Last week on XX Factor, Alyssa Rosenberg declared her undying hate for Shakespeare’s Romeo and Juliet in advance of a Broadway production starring Orlando Bloom and Condola Rashad. Announcing that Romeo and Juliet “hasn’t aged well,” Rosenberg writes that it is “full of terrible, deeply childish ideas about love,” that she doesn’t want to see “depressing” material, that the plotting is sloppy, the world-building vague, and that the play lacks rich roles. While it’s certainly her prerogative not to watch things that depress her, Romeo and Juliet is a great play that goes much deeper than the story of lovesick teenagers killing themselves. It’s tightly plotted, multilayered, filled with incredible lines and complicated characters, and far smarter than it often gets credit for on the subject of young love.
Romeo and Juliet takes place in a city exhausted by an interminable gang war between “two households, both alike in dignity.” Daily life in Verona has gotten so untenable that the prince declares that he will summarily execute the next person to fight on its streets. Rosenberg complains that the play never explains the inciting incident of the fighting, but that’s the whole point; the war has continued for so long that neither the Montagues nor the Capulets seem to know (or care) why they’re fighting.
The love story must be seen in this context. Romeo and Juliet’s whirlwind courtship is not simply a doomed journey through the head rush of adolescent romance. The terrible (but stable) situation in Verona gets shaken up by something as stupid (and innocent) as love. The play would not work if the courtship were a measured, adult affair, which is one of many reasons why the text frequently highlights the absurdity of their romance. Mercutio mocks Romeo’s loverboy antics constantly. The nurse even tries to slow down both the lovers and the play in Act 2, Scene V by asking Juliet “Jesu, what haste? Can you not stay awhile?” These dynamics—the interplay between individual desire and larger forces, love and violence, children and adults—are why the play has endured and why cultures in conflict (Americans/immigrants, Israelis/Palestinians, Bosnians/Serbs) reach for Romeo and Juliet time and again.

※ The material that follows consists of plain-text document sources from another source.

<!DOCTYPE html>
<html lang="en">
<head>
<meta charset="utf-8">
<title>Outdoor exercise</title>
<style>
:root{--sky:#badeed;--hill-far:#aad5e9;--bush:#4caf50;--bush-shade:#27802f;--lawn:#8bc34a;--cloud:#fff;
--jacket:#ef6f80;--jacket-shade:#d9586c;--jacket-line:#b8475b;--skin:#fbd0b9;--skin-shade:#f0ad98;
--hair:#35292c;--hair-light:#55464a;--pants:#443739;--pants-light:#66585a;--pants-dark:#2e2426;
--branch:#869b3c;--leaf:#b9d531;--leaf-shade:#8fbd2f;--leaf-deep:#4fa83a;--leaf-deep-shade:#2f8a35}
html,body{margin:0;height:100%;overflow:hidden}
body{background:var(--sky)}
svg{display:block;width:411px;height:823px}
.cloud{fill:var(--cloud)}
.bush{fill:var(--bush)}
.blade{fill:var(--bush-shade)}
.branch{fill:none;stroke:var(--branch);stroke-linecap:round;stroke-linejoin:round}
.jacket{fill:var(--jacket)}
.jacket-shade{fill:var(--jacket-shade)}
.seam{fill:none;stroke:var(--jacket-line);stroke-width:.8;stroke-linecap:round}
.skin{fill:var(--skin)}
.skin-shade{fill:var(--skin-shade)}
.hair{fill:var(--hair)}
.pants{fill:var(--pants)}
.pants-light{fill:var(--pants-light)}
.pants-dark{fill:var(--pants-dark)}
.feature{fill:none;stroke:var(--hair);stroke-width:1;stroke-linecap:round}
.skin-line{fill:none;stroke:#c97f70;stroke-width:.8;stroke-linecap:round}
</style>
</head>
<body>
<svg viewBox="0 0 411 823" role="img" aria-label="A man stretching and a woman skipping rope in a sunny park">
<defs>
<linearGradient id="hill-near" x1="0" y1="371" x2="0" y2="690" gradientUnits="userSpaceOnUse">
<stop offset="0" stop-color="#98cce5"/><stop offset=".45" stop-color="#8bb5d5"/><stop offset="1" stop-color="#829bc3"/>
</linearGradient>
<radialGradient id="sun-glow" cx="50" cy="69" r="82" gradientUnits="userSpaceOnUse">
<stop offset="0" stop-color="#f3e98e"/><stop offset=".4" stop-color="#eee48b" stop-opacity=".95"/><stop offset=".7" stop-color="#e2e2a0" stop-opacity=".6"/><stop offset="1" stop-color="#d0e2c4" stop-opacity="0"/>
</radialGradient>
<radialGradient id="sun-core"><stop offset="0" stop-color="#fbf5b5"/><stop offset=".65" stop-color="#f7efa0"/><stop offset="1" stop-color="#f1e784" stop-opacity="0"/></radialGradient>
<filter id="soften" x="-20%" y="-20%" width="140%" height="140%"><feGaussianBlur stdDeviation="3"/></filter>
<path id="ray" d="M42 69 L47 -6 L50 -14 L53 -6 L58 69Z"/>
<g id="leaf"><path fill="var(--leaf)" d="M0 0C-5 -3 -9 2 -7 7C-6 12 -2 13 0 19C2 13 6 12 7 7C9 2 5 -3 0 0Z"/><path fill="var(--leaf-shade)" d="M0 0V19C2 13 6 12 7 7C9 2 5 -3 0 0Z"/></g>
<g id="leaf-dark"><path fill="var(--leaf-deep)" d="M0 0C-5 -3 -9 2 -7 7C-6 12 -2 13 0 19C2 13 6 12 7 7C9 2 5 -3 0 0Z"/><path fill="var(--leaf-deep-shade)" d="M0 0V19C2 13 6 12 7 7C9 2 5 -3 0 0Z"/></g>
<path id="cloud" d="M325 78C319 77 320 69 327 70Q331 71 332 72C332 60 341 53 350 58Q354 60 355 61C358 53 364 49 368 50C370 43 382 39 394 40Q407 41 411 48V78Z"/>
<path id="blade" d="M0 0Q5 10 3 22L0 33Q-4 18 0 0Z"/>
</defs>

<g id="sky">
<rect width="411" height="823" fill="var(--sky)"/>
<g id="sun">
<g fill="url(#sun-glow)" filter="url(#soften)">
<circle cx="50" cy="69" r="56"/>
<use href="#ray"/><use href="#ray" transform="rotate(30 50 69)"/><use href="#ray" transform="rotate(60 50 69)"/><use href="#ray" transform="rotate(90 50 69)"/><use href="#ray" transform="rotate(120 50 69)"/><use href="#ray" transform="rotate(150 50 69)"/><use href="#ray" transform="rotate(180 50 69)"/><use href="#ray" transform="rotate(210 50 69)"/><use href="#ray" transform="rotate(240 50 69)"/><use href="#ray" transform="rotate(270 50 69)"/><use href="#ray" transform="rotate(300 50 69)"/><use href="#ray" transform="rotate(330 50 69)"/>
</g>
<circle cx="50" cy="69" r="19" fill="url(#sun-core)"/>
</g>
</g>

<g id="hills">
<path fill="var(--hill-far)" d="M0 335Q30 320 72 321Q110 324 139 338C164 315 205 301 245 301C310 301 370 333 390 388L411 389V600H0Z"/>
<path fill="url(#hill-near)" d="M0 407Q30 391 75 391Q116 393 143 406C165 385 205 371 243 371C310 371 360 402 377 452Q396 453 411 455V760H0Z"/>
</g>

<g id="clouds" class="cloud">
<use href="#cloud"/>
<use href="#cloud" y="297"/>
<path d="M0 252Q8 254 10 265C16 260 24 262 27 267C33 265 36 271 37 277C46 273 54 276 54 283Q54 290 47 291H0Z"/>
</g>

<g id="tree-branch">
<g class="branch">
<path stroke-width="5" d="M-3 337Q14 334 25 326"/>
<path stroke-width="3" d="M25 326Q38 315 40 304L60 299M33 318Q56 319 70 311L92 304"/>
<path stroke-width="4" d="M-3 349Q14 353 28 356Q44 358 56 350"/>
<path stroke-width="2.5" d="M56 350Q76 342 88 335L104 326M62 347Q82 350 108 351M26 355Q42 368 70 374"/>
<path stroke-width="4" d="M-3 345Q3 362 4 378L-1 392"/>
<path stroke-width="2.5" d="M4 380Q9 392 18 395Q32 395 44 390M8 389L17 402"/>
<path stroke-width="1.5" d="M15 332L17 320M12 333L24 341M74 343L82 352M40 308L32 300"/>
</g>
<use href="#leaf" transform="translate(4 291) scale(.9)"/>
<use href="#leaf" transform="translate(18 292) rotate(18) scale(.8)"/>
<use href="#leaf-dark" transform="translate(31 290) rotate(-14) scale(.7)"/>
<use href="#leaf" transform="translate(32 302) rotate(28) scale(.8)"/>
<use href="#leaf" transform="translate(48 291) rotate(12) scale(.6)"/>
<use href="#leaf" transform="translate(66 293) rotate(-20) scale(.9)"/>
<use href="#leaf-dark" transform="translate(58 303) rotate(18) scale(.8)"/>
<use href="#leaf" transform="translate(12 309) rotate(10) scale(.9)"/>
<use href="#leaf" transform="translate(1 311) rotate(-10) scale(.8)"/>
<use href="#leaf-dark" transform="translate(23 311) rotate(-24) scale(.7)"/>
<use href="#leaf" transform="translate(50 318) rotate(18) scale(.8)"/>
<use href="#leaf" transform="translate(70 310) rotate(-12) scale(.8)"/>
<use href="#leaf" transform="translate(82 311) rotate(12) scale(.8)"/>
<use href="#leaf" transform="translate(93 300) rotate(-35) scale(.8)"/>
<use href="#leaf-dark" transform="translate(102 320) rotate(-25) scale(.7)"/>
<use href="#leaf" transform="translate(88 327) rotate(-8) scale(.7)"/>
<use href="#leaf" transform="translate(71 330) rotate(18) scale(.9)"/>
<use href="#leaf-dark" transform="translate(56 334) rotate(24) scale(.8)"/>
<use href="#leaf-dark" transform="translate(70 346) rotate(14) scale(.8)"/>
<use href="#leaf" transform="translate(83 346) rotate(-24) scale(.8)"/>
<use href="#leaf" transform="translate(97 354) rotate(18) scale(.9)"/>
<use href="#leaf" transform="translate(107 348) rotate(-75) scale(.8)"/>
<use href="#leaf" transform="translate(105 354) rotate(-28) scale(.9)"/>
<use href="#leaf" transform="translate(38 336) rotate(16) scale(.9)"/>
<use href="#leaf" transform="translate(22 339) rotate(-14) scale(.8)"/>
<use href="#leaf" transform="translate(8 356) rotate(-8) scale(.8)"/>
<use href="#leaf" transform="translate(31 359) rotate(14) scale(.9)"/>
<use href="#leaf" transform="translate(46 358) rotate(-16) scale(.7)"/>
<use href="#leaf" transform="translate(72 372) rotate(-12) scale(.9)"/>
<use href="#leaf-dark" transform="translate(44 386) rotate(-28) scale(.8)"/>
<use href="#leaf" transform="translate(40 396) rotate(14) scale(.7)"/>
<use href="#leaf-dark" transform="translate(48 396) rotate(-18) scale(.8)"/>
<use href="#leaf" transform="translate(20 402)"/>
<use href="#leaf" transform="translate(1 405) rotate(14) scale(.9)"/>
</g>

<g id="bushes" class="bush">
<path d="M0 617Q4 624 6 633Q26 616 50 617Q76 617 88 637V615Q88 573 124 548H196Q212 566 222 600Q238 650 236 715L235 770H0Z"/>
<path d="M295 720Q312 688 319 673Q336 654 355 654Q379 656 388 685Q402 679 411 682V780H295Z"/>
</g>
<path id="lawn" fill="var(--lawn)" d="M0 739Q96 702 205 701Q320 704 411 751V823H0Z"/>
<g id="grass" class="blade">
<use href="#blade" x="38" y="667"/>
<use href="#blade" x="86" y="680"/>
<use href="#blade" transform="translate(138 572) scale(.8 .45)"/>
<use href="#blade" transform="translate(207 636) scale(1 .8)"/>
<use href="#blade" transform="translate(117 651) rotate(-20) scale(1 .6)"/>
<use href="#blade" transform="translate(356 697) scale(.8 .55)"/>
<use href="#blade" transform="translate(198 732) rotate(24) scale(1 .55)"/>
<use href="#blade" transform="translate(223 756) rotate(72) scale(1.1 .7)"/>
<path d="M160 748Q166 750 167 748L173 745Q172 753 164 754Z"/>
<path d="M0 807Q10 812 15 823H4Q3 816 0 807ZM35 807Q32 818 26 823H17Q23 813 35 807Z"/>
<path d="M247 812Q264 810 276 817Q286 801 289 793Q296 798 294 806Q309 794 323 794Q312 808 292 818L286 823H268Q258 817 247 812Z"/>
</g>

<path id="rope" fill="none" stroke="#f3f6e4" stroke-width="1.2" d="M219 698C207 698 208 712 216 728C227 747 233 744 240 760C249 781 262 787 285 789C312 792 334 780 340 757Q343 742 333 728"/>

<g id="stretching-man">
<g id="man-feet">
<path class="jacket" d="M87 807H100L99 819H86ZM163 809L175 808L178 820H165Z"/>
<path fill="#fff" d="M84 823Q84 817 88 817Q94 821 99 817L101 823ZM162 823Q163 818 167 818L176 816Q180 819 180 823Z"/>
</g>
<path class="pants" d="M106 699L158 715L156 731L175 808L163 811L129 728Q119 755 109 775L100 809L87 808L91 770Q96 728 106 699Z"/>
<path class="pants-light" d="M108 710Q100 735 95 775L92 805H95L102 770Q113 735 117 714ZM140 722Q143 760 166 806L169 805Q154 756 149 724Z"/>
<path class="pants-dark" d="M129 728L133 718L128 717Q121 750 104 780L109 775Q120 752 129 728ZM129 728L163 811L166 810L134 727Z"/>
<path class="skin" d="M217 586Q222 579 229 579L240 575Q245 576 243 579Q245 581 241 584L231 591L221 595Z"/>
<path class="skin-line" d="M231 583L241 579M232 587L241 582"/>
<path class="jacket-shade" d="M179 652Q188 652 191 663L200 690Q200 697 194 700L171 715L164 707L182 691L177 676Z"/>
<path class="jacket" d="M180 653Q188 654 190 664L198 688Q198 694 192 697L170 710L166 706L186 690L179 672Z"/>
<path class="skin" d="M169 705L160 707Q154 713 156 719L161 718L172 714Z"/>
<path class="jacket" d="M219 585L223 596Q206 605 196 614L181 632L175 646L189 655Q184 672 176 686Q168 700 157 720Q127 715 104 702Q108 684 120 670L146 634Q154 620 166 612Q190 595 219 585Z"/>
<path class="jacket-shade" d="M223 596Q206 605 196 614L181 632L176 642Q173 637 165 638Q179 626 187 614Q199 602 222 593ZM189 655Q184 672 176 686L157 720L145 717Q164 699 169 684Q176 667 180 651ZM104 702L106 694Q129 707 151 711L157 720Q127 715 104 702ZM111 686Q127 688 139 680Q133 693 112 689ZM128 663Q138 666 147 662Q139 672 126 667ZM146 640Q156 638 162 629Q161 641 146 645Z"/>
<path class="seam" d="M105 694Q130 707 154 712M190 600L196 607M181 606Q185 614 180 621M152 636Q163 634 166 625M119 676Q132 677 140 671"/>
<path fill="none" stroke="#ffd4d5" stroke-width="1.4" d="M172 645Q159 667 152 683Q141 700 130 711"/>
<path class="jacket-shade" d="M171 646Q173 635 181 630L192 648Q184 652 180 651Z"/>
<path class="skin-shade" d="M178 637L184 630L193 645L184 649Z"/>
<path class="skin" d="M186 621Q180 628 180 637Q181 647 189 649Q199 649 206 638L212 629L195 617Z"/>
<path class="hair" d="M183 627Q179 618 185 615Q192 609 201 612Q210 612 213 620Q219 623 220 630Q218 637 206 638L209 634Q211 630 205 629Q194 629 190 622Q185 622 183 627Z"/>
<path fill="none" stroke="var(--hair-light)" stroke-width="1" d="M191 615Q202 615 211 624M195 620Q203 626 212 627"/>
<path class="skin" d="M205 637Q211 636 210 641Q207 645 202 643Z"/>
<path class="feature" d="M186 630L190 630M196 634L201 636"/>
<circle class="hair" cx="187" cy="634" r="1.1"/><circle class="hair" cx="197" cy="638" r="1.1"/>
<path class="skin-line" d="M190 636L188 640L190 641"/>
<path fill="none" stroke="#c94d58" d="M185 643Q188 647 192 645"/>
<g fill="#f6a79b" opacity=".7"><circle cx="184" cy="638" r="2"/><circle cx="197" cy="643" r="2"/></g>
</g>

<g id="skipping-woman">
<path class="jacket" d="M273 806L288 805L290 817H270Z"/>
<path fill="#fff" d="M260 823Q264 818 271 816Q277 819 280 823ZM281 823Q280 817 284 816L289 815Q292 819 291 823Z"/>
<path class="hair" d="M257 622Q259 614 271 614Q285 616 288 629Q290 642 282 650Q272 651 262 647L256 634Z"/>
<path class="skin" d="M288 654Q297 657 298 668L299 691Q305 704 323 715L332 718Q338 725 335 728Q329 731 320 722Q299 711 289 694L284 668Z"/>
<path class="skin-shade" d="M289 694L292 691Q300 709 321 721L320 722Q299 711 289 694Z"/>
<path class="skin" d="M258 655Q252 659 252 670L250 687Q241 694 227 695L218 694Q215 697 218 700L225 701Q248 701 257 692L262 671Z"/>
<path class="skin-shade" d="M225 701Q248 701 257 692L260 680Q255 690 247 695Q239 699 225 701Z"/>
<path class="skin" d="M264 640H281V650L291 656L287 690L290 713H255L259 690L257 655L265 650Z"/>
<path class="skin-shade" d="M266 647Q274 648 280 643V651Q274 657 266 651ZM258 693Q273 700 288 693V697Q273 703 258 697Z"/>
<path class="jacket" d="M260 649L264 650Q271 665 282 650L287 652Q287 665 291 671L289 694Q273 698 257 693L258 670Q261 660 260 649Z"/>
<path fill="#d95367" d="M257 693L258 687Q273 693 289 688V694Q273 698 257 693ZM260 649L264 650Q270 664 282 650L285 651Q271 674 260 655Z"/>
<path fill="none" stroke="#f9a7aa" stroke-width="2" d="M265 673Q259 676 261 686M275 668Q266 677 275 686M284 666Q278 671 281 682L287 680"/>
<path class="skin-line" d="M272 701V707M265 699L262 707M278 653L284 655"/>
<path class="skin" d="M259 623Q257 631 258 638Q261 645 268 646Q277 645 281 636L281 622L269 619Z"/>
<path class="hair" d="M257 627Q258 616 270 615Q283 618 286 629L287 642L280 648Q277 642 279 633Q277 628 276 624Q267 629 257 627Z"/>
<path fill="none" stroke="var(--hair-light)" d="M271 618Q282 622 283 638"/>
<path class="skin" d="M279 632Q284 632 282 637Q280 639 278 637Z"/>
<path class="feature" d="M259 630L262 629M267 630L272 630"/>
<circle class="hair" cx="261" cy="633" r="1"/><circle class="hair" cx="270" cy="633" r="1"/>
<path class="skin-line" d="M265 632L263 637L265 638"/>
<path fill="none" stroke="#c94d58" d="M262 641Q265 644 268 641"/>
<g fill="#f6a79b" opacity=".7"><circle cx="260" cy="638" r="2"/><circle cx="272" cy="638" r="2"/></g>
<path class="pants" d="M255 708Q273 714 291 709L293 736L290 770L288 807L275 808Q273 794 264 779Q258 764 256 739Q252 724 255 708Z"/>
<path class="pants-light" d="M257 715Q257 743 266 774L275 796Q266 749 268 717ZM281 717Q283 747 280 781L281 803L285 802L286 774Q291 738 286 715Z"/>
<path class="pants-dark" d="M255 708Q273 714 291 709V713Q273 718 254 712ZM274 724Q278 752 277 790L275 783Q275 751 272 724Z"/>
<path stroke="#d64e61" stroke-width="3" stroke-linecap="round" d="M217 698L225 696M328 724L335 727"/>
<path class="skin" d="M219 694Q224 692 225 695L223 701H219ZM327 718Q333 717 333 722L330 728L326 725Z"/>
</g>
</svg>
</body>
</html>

The richness of the play’s characters and language also cannot be so easily dismissed. Of course we have Romeo and Juliet’s famous lines of courtship and Mercutio—the Gene Krupa of dick jokes—managing to jump start the plot, make us laugh, and die in a thrilling sword duel, but even smaller roles are gems. Friar Lawrence, who manipulates the action in an attempt to bring the families back together, is a great schemer in moralist drag. The nurse is a wonderful role for a gifted comic actor. Nearly everyone gets to dine out on great lines. Here, for example, is Shakespeare marshaling his powers of rhythm and musicality to write a brief aria of patriarchy for Juliet’s father as he commands her to stop playing word games with him and marry Count Paris already:
How, how, how, how? Chopped logic! What is this?
“Proud,” and “I thank you,” and “I thank you not,”
And yet “not proud”? Mistress minion you,
Thank me no thankings, nor proud me no prouds,
But fettle your fine joints ‘gainst Thursday next
To go with Paris to Saint Peter’s Church,
Or I will drag thee on a hurdle thither.
All of this is contained within the tightest of Shakespeare’s plots. Romeo and Juliet is a snowball rolling downhill, picking up speed and mass until it crashes into its two great houses. Every few scenes there’s a new point of no return where what’s done cannot be undone. The plotting mimics the excitement and terror of first love as surely as the diffuseness of Hamlet mimics the Danish prince’s uncertainty. The way Shakespeare moves from the comedy of the first half to the tragedy of the second by killing off the audience’s favorite character is a master stroke that lives on in the work of Joss Whedon. Yes, the play relies on a series of odd coincidences and near-misses that are very old fashioned, but so do both Breaking Bad and Downton Abbey.
Whether the upcoming Broadway production—part of a long tradition of mixed-race classical theater in America—will be any good is unknowable. Condola Rashad, Joe Morton, and Jayne Houdyshell are incredible actors; Orlando Bloom is not. David Laveaux has helmed productions both wonderful (The Real Thing) and laughably bad (Cyrano). The actors are, as Rosenberg notes, too old for their roles by at least a decade, but the stage—which requires more engagement of our imaginations than either film or television and lacks close-ups—often cons audiences into leaving their incredulousness at the coat check. Nevertheless, if the eventual production fails, it won’t be the play’s fault. Romeo and Juliet isn’t even one of Shakespeare’s best plays, yet it more than deserves its status as a classic.